Start spreading the news: It won't be long till our little town blues will be melting away, thanks to the Starlight Express, a luxury bus that will take passengers nonstop from downtown Charlottesville to downtown Manhattan in about six and a half hours.

And even better than that, says Starlight co-owner David New, you'll ride in style. (As will your fellow passengers, thanks to the Starlight dress code, which prohibits torn or dirty clothing.)

New, creator of Root 66 Root Beer, partnered with downtown developer and racecar aficionado Oliver Kuttner for this motorized venture.

He says PBM products, the Gordonsville corporation best known for producing generic baby formula, took over operations of Root 66 last summer. Though New still has an ownership stake in the root beer biz, taking the product to the national level proved too much "for the little guy."

Instead, he says, he decided to leave day-to-day operations (and big expansion plans) to PBM and began seeking out a new project – and finding a new partner along the way.

"We both like to get our hands dirty," says New of Kuttner.

There's no shortage of dirt– and motor oil– as the two work daily to convert a former Trailways bus into something a bit more luxurious.

New is scouring the country for beige leather BMW seats out of the 500 and 700 series cars. Instead of the standard 48 seats on a Greyhound/Trailways bus, Kuttner and New have cut that number to 24, making more leg room and space for seats to recline.

Though the bus's final design is still undetermined, the two say they're looking into the possibility of having a movie screen at the front with headphones for each seat, and also perhaps wireless Internet access.

How much will a trip north in this luxury coach cost?

"More than a bus, less than the plane," says Kuttner. New gets more specific. "We're considering $99 for a one-way ticket," he says.

How does that stack up against other travel options?

Let's use the fares for a last minute Friday to Sunday trip.
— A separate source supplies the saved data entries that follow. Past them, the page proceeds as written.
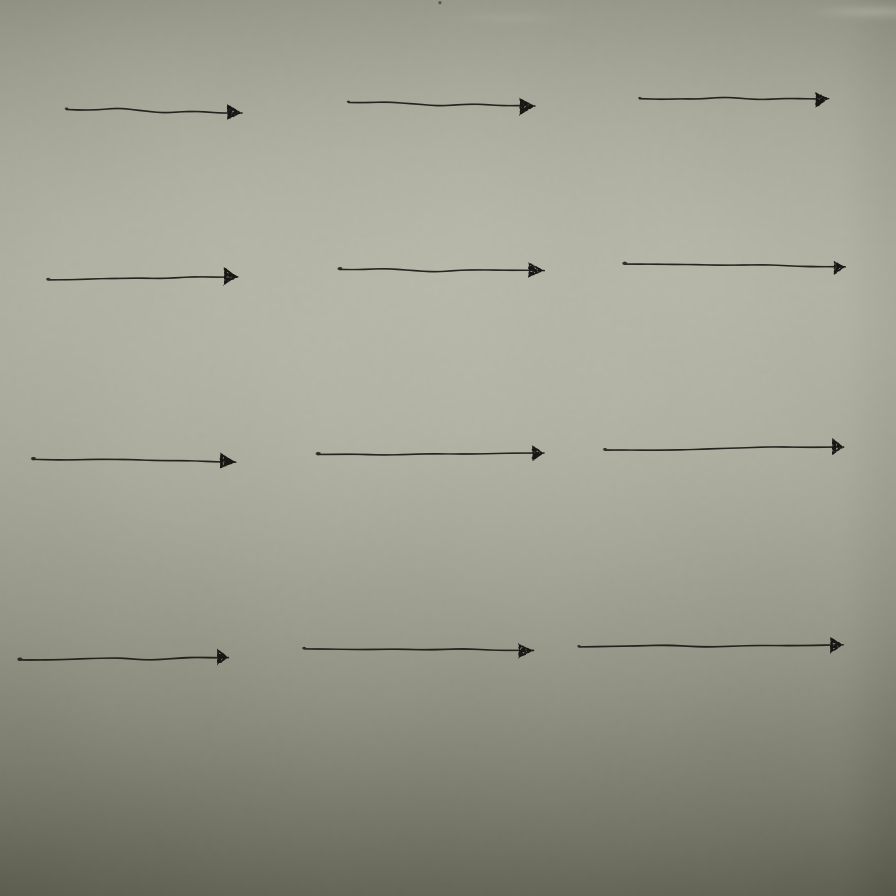
Give the GLSL for this pattern, as a three.js fragment shader.

```glsl
// Hand-drawn ink arrows, three across and four down, on dim grey-green paper.
// A loop sets each arrow on a slightly fanned grid with hashed jitter; the shafts
// bend with gradient noise, and the paper shades smoothly toward its edges.
#define COLUMNS 3
#define ROWS 4
#define INK vec3(0.09, 0.09, 0.08)
#define PAPER_LIGHT 0.718
#define SHAFT_HALF_WIDTH 0.0009
#define SHAFT_WOBBLE 0.010
#define HEAD_LENGTH 0.0150
#define HEAD_HALF_HEIGHT 0.0085
#define JITTER 0.010
#define GRAIN 0.010

varying vec2 vUv;

// Two signed random values in -1..1.
vec2 hash2(vec2 p) {
  vec2 k = vec2(dot(p, vec2(127.1, 311.7)), dot(p, vec2(269.5, 183.3)));
  return 2.0 * fract(sin(k) * 43758.55) - 1.0;
}

float gradientNoise(vec2 p) {
  vec2 i = floor(p), f = fract(p);
  vec2 u = f * f * f * (f * (f * 6.0 - 15.0) + 10.0);
  vec2 e = vec2(1.0, 0.0);
  float low = mix(dot(hash2(i), f), dot(hash2(i + e), f - e), u.x);
  float high = mix(dot(hash2(i + e.yx), f - e.yx), dot(hash2(i + 1.0), f - 1.0), u.x);
  return mix(low, high, u.y);
}

float coverage(float d, float pixel) {
  return clamp(0.5 - d / pixel, 0.0, 1.0);
}

// Paper tone: brightest above the middle, darkest along the bottom.
vec3 paper(vec2 p) {
  float below = max(0.68 - p.y, 0.0), above = max(p.y - 0.68, 0.0);
  float side = p.x - 0.53;
  float light = PAPER_LIGHT - 0.66 * pow(below, 1.9) - 1.15 * above * above;
  light -= 0.12 * side * side + 0.03 * smoothstep(0.93, 1.0, p.x);
  light += GRAIN * (gradientNoise(p * 7.0) + 0.6 * gradientNoise(p * 110.0));
  // Faint pale smears near the top edge
  vec2 corner = (p - vec2(0.98, 0.987)) / vec2(0.05, 0.007);
  vec2 streak = (p - vec2(0.57, 0.980)) / vec2(0.05, 0.006);
  light += 0.07 * exp(-dot(corner, corner)) + 0.02 * exp(-dot(streak, streak));
  return vec3(light - 0.004, light, light - 0.058);
}

// Ink coverage of a filled, roughly scribbled triangle with its tip at q = 0.
float arrowHead(vec2 q, vec2 seed, float pixel) {
  vec2 size = vec2(HEAD_LENGTH, HEAD_HALF_HEIGHT) * (1.0 + 0.17 * hash2(seed + 31.0));
  q.y += 0.12 * hash2(seed + 47.0).x * q.x;
  float slant = (abs(q.y) * size.x + q.x * size.y) / length(size);
  float d = max(slant, -q.x - size.x);
  float scribble = gradientNoise(q * 330.0 + seed * 19.0);
  d += 0.0012 * scribble;
  float gap = smoothstep(0.08, 0.35, scribble) * smoothstep(0.0008, 0.0022, -d);
  return coverage(d, pixel) * (1.0 - 0.75 * gap);
}

float arrow(vec2 p, float column, float row, float pixel) {
  vec2 seed = vec2(column, row) + 5.0;
  vec2 endShift = hash2(seed), slopeShift = hash2(seed + 17.0);

  // Ends on the fanned grid; rows spread apart toward the bottom
  float tailX = 0.068 + 0.325 * column - row * (0.016 + 0.004 * column);
  float tipX = 0.273 + 0.329 * column - row * (0.009 - 0.007 * column);
  tailX += 0.8 * JITTER * endShift.x;
  tipX += JITTER * endShift.y;
  float y = 0.875 - 0.177 * row - 0.0088 * row * row;
  y += 0.0115 * column - 0.0022 * column * column + 0.0015 * slopeShift.y;
  float rise = 0.0015 + 0.0055 * slopeShift.x;

  // Shaft with a wavering height and uneven pen pressure
  float t = clamp((p.x - tailX) / (tipX - tailX), 0.0, 1.0);
  float wave = gradientNoise(vec2(t * 3.5, 0.37) + seed * 7.3);
  float shaftY = y + rise * (t - 0.5) + SHAFT_WOBBLE * wave * 2.0 * t * (1.0 - t);
  vec2 offset = vec2(p.x - mix(tailX, tipX, t), p.y - shaftY);
  float pressure = 1.0 + 0.35 * gradientNoise(vec2(t * 14.0, 0.6) + seed * 3.1);
  float ink = 0.92 * coverage(length(offset) - SHAFT_HALF_WIDTH * pressure, pixel);

  // Small blot with a short hook where the pen landed
  vec2 blot = p - vec2(tailX, y - 0.5 * rise + 0.0008);
  float blotSize = 0.0015 + 0.0005 * endShift.y;
  ink = max(ink, 0.85 * coverage(length(blot * vec2(0.7, 1.0)) - blotSize, pixel));

  vec2 tip = vec2(tipX, y + 0.5 * rise);
  return max(ink, arrowHead(p - tip, seed, pixel));
}

void main() {
  float pixel = max(fwidth(vUv.x), 0.0001);
  float ink = 0.0;
  for (int row = 0; row < ROWS; row++) {
    for (int column = 0; column < COLUMNS; column++) {
      ink = max(ink, arrow(vUv, float(column), float(row), pixel));
    }
  }
  // Lone speck at the top edge
  ink = max(ink, 0.5 * coverage(length(vUv - vec2(0.491, 0.997)) - 0.0018, pixel));
  gl_FragColor = vec4(mix(paper(vUv), INK, ink), 1.0);
}
```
A round-trip Greyhound bus ticket from Charlottesville to New York runs $119. (It drops to $98 if you buy a week in advance.) Affordable? Sure, but it'll take at least nine hours each way to get there, with a transfer in D.C. and the bus stopping no less than 10 times.

If money's no issue, you could fly and get there in under two hours. But if you don't plan far in advance, it'll take a $695.21 bite out of your budget. And that doesn't include the $30+ cab fare you'll have to pony up to get to and from LaGuardia. Planning in advance brings the fare down to $353.20– still not chump change.

In the end, it seems, the Starlight Express is most comparable to Amtrak. The cost for the train? About $200 for an adult fare. (Planning ahead could drop that down to under $150). Even the ride time is similar-­ about seven hours. But, as anyone who's taken the Cardinal knows, on its long trip in from Chicago, delays can stretch into hours, making a short weekend getaway shorter.

Kuttner agrees that the train is the competition. But, he says, the Starlight has an advantage: "It's like a nice train that runs on time and never stops."

Another advantage of the Starlight is the flexibility.

"You could walk up to the door and pay for your ticket," says Kuttner, who, with New, plans to add a second bus to the Starlight fleet soon after the first one begins running.

In the end, the Starlight's success will ride on one thing: customer demand.

Do you want to wake up in a city that doesn't sleep? New and Kuttner are hoping your answer is yes.

David New with the future Starlight Express